It was a village because most residents knew most of the others, because they gossiped about each other, by which is meant, among other things, knowing and tending to each other’s needs. Through gossip they knew what to help celebrate or who to help grieve. As a village they wove the strands of the web that bound them together, the strongest bonds woven in the hard times, of which there were many. Through boom and bust it was a village parenting each other’s children and finding pride in landmark events, such as their first high school graduating class of only two young women and one young man, others of suitable age having gone to work instead of going to high school.
It continued to be a village as it grew to over 4000 residents who survived the disaffections and deeper divisions that come with larger size. It was a village proud of its new brick and granite grade school and imposing high school on the top of the highest point in town, donated by the mining company. More and more students were graduating, more and more were heading south for a better jobs or to add to their education for a fuller life.
It was a village united behind their sports teams which played other mining villages, united in elation when their teams were victorious over the teams from their rival town ten miles to the east or untied in dejection when the teams lost.
It was a village when it proudly and naively marched boys off to wars, stunned but united in grief when the sad telegrams began to arrive, and bound in relief when men came home.
It was a worried village when the ore of their mine began to dwindle. The population started to fall, more young people headed south, and businesses began to close. As a village it stood through it all, taking the loss as too-personal when their high school closed, sending their young to the rival school ten miles to the east. To the village’s relief, the grade school remained, but only for a few years until the population dropped back to a few hundred residents, most of whom were beyond the parenting stage.
It remained a village after the downtown closed and house after house was abandoned, a village whose residents drove elsewhere to bank, to shop, to visit the medical clinic, to treat themselves to a restaurant meal, and to hire lawyers to write their wills.
It is a village still, a village of mostly retired people, more women than men, who gather to mourn the impending death of the village and to pass around photographs of children and grandchildren who live in distant large cities where people have no sense of what makes a village and why villages matter.

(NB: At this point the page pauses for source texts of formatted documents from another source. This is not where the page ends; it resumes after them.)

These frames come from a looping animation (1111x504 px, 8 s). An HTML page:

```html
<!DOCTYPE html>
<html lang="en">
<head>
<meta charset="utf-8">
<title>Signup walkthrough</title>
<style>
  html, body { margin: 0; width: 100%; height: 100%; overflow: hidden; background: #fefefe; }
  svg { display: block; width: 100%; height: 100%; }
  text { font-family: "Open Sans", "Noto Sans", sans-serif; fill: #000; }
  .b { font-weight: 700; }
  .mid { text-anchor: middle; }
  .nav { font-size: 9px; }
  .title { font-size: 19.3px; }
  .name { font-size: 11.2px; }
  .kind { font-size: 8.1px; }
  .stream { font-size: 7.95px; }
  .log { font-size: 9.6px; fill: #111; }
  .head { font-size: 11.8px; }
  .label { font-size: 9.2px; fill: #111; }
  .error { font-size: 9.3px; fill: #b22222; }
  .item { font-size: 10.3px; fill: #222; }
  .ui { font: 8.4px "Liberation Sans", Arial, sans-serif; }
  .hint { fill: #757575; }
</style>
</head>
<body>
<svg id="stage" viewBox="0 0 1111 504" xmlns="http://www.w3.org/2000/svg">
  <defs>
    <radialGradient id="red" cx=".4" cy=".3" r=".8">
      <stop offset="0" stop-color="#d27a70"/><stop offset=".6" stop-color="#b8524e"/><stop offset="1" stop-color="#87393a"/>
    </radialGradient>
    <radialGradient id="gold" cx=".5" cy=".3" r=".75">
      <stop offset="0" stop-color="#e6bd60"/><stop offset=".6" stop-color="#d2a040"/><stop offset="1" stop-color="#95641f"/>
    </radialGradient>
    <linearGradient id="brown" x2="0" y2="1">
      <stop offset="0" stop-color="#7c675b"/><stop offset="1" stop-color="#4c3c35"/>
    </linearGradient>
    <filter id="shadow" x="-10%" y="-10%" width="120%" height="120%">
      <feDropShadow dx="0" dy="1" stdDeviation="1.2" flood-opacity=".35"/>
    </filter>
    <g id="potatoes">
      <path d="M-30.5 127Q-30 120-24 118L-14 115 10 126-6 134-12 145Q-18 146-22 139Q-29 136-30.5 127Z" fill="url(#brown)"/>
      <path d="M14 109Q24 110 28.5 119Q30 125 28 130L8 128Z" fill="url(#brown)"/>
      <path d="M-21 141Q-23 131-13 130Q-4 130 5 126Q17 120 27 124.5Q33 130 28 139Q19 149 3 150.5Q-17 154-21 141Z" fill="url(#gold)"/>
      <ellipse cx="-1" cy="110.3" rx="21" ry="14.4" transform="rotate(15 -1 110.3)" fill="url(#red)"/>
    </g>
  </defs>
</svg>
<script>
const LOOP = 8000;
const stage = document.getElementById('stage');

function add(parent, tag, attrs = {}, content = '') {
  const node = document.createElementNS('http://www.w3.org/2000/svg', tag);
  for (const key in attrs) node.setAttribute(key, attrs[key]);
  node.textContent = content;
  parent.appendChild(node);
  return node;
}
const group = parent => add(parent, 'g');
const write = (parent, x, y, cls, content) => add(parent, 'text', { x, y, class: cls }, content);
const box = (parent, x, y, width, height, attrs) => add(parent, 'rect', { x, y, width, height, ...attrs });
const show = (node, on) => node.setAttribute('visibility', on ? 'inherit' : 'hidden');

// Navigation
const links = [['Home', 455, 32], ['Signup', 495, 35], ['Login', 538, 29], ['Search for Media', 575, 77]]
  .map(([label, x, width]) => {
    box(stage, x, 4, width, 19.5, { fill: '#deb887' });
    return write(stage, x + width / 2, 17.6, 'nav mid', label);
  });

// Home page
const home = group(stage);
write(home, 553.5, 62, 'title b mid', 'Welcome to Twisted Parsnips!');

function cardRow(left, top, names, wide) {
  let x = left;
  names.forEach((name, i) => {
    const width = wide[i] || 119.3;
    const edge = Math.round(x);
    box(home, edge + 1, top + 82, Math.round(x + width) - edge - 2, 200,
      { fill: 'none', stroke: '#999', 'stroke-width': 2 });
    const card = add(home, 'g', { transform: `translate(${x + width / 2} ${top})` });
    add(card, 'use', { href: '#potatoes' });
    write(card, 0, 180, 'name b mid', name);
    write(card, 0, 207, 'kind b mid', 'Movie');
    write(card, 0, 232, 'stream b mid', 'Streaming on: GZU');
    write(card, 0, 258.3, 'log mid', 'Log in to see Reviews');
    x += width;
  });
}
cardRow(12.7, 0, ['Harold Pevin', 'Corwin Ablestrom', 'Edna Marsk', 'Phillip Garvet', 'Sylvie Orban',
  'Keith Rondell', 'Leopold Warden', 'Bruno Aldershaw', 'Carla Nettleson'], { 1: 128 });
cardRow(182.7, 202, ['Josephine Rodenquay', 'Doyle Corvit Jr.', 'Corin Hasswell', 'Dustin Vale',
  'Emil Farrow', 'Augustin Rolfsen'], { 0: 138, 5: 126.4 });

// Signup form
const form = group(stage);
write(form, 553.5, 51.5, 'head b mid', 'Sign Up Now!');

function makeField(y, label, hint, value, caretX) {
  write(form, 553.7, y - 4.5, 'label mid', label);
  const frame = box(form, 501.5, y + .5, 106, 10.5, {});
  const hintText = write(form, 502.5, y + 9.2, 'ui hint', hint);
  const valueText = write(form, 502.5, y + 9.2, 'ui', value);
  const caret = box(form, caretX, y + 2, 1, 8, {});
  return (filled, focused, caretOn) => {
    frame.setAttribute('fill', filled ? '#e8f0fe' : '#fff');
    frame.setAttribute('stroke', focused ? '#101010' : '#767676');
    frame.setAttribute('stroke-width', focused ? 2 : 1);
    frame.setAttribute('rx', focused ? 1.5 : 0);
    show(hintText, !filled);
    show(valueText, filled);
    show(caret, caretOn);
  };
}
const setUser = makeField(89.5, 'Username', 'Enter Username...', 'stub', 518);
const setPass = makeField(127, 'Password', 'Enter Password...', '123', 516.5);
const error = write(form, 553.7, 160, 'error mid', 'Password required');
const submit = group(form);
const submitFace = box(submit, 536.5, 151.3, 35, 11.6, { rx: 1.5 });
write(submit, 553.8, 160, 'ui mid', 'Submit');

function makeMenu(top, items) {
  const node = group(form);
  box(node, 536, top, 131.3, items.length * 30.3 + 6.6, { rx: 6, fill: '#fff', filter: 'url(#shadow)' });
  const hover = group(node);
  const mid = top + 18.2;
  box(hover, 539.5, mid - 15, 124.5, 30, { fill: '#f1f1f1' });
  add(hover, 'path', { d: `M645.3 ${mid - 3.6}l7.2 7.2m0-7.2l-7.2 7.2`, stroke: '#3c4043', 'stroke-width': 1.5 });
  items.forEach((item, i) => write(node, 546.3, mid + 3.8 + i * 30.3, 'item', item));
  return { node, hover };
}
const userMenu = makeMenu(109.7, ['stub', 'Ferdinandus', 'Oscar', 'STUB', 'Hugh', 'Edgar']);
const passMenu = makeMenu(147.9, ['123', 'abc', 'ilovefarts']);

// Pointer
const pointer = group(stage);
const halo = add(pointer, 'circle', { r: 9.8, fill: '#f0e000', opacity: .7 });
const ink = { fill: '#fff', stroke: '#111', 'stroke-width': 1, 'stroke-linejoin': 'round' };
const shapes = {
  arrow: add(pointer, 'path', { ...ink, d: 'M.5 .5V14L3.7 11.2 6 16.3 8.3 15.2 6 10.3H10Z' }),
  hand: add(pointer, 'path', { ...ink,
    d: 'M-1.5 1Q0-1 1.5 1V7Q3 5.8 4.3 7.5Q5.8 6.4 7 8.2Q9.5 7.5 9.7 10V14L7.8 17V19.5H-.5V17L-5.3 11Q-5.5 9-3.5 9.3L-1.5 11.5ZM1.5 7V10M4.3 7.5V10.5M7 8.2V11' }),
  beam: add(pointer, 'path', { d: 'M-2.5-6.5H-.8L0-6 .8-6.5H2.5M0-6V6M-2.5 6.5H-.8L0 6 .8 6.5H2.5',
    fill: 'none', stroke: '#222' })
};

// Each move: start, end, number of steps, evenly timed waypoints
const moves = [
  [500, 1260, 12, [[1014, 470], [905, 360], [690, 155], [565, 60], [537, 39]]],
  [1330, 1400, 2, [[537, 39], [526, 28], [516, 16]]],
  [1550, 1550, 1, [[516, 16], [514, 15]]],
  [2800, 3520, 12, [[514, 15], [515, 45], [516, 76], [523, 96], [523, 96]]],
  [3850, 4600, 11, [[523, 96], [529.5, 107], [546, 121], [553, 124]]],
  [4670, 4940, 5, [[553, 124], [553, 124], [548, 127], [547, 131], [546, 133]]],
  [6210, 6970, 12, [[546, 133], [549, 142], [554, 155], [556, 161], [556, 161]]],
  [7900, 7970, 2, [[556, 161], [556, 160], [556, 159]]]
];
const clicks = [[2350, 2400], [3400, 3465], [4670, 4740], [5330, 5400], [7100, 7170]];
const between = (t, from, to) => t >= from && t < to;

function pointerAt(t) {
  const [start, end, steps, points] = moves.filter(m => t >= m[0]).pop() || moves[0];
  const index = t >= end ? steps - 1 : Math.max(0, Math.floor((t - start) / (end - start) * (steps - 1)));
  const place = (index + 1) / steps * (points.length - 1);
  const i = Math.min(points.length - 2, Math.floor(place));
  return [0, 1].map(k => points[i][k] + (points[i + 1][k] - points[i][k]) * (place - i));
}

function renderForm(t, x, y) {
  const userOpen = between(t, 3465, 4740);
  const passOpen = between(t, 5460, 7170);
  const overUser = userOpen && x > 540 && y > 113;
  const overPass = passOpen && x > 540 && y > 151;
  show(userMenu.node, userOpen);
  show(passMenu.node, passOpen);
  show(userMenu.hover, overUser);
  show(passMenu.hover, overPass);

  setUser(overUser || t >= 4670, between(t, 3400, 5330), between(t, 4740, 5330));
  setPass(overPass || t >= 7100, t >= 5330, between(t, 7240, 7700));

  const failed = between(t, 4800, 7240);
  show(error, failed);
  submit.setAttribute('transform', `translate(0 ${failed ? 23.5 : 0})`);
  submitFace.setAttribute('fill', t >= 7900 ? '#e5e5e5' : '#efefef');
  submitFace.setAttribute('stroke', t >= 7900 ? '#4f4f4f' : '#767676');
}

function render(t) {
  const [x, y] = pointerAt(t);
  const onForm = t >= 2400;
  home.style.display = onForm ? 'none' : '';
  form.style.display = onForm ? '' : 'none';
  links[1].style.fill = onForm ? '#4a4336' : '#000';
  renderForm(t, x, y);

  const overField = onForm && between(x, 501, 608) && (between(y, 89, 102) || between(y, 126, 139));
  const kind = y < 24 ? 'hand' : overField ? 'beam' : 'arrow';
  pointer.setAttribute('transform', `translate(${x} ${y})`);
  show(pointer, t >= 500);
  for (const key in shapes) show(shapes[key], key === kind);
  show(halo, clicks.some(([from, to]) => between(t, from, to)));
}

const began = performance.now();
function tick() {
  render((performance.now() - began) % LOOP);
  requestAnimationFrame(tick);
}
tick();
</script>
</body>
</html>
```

© Clyde Birkholz 2016
What has not endured that you thought would endure?